[Task objective] Could you copy each line of the entries that contains "none"?
== Segment start ==
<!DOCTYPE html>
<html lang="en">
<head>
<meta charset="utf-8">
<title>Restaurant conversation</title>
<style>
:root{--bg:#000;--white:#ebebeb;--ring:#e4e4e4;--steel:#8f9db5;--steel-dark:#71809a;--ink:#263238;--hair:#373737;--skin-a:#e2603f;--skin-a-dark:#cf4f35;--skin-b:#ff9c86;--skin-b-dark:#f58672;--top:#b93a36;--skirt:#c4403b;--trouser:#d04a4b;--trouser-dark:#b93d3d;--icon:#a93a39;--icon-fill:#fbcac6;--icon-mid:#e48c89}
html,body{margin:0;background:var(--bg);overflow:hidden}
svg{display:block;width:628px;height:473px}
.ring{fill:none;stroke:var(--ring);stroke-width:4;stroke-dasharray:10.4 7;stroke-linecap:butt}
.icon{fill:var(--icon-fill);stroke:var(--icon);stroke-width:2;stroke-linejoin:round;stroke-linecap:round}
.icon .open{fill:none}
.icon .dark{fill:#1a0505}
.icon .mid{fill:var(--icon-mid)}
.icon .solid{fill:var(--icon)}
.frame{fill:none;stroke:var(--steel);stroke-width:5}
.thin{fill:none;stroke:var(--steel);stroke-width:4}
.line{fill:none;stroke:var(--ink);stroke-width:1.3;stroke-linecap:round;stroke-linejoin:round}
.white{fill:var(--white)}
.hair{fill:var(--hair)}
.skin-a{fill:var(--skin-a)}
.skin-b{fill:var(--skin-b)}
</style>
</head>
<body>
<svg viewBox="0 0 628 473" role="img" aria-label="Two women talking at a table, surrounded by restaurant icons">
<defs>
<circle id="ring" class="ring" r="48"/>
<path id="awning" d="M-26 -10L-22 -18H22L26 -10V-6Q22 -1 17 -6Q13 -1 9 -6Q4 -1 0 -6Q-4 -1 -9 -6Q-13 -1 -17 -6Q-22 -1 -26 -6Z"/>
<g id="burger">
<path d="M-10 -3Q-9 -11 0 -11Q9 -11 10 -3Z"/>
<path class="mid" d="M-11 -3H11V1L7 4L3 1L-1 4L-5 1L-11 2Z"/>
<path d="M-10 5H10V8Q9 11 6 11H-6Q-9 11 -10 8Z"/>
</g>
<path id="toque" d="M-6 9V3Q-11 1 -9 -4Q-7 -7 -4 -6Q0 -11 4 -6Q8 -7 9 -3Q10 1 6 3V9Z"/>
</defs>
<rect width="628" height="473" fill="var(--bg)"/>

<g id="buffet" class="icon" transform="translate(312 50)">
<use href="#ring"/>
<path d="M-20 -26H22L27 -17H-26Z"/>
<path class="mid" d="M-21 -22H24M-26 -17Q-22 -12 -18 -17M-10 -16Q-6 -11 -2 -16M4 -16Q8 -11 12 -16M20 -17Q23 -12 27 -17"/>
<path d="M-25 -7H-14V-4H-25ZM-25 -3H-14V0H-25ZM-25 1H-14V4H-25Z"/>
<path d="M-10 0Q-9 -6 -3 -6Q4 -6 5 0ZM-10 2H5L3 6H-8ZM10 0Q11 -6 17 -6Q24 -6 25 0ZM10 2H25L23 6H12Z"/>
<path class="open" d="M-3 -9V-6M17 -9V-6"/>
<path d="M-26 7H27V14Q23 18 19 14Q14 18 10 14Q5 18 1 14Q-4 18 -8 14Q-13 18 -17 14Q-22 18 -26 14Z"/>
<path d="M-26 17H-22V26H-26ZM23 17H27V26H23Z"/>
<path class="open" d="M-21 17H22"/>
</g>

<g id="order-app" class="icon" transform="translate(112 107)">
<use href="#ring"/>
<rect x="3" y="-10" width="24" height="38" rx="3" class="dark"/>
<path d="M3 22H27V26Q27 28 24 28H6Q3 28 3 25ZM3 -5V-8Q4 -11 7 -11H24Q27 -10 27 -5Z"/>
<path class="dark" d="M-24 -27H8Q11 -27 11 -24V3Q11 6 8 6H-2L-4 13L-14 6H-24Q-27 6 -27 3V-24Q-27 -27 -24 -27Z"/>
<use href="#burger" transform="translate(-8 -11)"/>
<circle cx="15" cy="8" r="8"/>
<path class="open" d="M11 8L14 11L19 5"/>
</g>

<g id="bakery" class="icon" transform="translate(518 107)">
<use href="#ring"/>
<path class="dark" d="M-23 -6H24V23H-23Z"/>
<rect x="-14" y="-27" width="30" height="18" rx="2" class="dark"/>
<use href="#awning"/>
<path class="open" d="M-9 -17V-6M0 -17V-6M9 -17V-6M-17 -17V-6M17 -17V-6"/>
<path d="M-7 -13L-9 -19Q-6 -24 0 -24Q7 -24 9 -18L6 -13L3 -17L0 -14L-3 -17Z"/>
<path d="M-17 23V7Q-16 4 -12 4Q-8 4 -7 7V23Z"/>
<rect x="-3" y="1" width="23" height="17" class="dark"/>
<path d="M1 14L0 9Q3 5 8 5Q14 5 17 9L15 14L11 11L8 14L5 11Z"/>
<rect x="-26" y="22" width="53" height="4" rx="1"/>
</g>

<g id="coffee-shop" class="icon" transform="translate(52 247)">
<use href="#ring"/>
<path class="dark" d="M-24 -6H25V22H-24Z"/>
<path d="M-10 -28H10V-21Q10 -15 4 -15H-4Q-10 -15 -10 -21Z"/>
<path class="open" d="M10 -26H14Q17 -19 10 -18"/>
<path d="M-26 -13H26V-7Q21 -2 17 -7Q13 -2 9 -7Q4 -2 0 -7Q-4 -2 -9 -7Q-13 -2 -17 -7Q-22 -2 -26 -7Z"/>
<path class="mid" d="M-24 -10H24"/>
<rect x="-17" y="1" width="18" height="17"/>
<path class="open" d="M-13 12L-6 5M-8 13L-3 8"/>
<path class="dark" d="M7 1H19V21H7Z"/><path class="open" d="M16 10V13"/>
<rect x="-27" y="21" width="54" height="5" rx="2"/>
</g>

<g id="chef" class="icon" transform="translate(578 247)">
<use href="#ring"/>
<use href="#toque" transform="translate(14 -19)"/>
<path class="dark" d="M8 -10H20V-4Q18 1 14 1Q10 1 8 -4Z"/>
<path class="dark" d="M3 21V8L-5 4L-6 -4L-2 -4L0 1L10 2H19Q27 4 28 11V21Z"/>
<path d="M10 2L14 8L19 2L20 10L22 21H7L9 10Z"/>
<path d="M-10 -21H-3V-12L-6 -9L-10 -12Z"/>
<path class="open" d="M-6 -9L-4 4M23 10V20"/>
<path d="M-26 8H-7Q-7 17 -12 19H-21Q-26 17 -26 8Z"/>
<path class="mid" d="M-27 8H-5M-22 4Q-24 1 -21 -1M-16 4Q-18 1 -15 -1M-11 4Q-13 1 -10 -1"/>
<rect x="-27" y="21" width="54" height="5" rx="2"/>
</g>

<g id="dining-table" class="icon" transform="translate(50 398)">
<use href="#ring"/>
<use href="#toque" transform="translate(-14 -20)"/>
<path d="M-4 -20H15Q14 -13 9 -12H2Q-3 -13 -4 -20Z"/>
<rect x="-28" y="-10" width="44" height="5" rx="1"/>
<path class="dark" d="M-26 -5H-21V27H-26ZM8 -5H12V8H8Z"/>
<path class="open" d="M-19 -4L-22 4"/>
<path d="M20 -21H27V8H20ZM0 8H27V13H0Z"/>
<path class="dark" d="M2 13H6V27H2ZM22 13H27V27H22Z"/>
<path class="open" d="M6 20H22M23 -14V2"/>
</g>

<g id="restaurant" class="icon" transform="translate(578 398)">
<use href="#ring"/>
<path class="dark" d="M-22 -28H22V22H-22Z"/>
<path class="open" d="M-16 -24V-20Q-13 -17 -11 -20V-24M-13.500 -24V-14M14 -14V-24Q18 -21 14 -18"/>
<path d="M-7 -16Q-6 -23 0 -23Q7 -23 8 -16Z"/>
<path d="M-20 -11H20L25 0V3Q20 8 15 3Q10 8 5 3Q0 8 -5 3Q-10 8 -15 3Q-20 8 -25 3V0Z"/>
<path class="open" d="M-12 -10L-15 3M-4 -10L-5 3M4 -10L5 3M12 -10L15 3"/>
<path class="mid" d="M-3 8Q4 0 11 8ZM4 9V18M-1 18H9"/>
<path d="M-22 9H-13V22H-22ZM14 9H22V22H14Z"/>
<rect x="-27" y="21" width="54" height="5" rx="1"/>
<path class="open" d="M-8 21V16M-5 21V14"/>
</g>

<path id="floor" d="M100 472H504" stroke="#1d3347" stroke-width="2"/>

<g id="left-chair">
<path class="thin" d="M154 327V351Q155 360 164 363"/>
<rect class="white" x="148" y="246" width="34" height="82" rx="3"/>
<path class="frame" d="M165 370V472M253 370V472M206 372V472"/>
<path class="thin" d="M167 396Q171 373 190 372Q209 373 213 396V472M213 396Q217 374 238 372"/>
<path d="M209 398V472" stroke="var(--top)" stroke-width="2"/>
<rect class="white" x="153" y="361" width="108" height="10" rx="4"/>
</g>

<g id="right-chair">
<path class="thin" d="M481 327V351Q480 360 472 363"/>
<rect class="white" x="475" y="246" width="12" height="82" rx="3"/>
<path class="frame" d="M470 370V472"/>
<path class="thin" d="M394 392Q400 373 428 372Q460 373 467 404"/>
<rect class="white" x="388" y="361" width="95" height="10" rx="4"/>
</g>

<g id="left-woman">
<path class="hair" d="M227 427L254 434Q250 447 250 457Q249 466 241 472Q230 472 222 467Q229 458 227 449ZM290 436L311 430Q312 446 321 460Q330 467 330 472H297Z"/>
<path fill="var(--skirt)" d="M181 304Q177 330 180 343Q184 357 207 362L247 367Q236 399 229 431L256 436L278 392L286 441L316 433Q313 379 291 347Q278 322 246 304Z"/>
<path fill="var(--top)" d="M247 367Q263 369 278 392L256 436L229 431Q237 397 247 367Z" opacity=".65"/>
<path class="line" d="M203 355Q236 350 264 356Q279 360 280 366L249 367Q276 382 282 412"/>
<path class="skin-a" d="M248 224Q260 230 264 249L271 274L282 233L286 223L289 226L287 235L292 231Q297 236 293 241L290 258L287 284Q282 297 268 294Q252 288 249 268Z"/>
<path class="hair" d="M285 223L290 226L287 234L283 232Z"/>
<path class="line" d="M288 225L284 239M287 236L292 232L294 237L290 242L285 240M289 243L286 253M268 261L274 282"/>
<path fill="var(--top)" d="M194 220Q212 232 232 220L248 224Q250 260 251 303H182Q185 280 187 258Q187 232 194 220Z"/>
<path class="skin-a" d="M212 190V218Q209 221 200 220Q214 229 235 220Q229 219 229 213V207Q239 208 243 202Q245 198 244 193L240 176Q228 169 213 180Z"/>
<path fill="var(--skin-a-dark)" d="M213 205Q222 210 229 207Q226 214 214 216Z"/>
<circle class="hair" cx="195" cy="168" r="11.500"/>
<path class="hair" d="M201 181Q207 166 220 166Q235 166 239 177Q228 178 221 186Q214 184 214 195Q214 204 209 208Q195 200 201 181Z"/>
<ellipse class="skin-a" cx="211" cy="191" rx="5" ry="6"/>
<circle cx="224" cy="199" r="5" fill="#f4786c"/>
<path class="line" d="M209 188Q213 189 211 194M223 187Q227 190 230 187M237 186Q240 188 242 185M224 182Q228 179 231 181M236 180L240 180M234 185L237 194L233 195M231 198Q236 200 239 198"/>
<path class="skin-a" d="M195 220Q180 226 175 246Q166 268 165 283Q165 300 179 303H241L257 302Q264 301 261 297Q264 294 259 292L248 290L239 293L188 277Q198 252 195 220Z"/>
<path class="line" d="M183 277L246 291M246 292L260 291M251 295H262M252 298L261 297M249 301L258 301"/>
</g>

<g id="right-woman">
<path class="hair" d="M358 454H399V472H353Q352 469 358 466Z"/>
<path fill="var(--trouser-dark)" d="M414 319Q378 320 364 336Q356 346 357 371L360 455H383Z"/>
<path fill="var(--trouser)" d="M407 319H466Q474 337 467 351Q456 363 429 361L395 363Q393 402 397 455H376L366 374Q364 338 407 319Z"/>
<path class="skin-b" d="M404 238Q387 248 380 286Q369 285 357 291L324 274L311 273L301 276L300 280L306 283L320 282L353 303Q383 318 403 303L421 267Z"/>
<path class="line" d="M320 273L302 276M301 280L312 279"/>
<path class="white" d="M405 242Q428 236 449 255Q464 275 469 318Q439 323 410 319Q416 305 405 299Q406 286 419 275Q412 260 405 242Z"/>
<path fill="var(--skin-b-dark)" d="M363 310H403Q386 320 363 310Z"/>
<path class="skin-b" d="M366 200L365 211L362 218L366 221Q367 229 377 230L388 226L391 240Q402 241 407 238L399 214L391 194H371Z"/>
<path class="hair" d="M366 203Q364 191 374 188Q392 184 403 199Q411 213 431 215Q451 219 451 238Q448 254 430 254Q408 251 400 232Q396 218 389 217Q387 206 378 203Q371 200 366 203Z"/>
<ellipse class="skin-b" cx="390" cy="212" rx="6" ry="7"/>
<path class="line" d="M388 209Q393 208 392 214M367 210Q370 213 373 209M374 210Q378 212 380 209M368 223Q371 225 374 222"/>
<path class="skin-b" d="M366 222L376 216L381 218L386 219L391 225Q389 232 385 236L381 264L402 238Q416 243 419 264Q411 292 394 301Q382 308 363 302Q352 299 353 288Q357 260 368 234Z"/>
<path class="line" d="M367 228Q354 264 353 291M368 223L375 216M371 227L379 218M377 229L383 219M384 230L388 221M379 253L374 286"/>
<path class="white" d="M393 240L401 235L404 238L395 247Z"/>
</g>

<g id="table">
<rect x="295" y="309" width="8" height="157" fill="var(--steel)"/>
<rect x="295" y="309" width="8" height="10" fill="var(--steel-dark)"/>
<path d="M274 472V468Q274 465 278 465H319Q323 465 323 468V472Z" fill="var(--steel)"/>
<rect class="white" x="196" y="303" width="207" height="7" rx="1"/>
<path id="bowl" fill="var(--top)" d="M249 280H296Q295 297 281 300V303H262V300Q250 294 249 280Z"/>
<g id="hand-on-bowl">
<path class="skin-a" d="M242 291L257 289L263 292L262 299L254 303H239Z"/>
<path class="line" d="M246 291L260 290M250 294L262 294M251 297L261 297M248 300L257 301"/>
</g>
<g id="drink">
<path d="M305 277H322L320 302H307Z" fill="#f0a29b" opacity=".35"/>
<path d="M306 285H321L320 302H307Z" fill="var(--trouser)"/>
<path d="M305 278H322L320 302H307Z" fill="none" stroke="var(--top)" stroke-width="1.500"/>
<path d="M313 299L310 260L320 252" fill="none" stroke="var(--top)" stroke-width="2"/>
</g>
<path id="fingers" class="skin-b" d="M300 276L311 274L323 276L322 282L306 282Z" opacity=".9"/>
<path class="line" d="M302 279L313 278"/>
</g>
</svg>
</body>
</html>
== Segment end ==
[Task result]
.ring{fill:none;stroke:var(--ring);stroke-width:4;stroke-dasharray:10.4 7;stroke-linecap:butt}
.icon .open{fill:none}
.frame{fill:none;stroke:var(--steel);stroke-width:5}
.thin{fill:none;stroke:var(--steel);stroke-width:4}
.line{fill:none;stroke:var(--ink);stroke-width:1.3;stroke-linecap:round;stroke-linejoin:round}
<path d="M305 278H322L320 302H307Z" fill="none" stroke="var(--top)" stroke-width="1.500"/>
<path d="M313 299L310 260L320 252" fill="none" stroke="var(--top)" stroke-width="2"/>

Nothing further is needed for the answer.